Sometimes a story makes a point that otherwise is difficult to express. This story is about intellectual idiots or more kindly put, people whose relatively high academic accomplishments lack experience and common sense. In the summer of 1940, the Germans swept through Poland and France. George Marshall was military chief of staff. He called in the chief of cavalry and asked, “You’ve seen all this happening, what is your analysis? The chief of cavalry responded, “Yes, we’ve studied it very carefully. We understand what the Germans did, and we understand why Polish cavalry failed. The horses were too tired when they arrived at the battle scene. We believe this requires the development of trucks that can carry horses close to the edge of the battlefield so they will be fresh, and we think that’s the key.” Marshall said, “That’s fascinating. This has been a most helpful meeting.” When the chief of calvary left, Marshall called in general Beetle Smith and said, “I want you to retire him as of noon, and abolish the post of chief of cavalry.” One of the reason we fought World War II so well was that general Marshall cut out people ruthlessly, particularly if they were intellectuals, but idiots.
I cannot persuade those of you who support more regulation.

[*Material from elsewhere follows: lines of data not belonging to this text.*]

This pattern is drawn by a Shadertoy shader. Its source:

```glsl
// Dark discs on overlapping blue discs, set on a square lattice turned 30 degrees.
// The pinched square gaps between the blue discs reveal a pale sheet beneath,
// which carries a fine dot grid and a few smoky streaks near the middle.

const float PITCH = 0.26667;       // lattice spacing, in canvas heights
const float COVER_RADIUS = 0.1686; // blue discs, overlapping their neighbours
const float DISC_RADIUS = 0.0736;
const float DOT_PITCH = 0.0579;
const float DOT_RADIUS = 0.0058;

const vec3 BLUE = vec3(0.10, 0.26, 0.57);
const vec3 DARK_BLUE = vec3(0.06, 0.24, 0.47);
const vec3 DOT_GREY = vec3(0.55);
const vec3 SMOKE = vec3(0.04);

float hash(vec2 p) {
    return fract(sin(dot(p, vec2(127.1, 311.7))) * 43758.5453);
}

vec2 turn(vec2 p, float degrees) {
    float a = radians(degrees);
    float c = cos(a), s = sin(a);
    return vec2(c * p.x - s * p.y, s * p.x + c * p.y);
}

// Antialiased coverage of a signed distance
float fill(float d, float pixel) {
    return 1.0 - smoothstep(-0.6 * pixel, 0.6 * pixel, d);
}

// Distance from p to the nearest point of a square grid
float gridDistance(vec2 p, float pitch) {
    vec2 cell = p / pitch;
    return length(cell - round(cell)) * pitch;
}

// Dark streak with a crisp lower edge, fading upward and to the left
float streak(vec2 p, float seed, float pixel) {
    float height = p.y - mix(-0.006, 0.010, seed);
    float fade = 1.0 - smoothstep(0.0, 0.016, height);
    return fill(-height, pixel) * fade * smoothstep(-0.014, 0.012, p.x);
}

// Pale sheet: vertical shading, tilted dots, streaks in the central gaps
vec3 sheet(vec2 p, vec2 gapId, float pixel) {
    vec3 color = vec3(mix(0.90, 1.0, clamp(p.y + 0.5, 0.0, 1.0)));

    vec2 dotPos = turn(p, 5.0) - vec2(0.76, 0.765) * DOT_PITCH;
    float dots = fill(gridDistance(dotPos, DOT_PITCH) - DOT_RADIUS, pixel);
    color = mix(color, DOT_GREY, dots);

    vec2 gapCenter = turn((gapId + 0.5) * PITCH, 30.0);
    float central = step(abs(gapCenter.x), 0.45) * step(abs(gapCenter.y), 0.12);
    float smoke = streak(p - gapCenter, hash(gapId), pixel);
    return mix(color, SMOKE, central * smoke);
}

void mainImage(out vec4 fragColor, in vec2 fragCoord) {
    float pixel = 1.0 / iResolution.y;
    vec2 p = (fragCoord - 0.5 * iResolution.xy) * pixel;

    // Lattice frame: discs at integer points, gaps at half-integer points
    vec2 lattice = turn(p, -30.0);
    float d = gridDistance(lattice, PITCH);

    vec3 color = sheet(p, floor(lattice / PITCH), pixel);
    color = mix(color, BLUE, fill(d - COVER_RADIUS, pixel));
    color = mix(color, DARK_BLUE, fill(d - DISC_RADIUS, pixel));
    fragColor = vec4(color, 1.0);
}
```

I cannot stop your drive to force real estate licensing on everyone. I can complain and try pointing out that when the first state license law went into effect, none of us could foresee the nightmare of consequences of enforcement by a regulatory board made up of three appraisers and four non-appraisers. It is Kafkaesque, meaning if you’re are charged with a transgression, you are caught in quicksand of multiple charges that force you to concede a plea. If charged, you cannot afford the financial and emotional cost. Why would you want more regulation? You all should work to fix the regulatory scheme before forcing others under its grip.
Roger Durkin, JD, MS, FASFA is an attorney and appraiser with Durkin Law PC, Boston, Mass.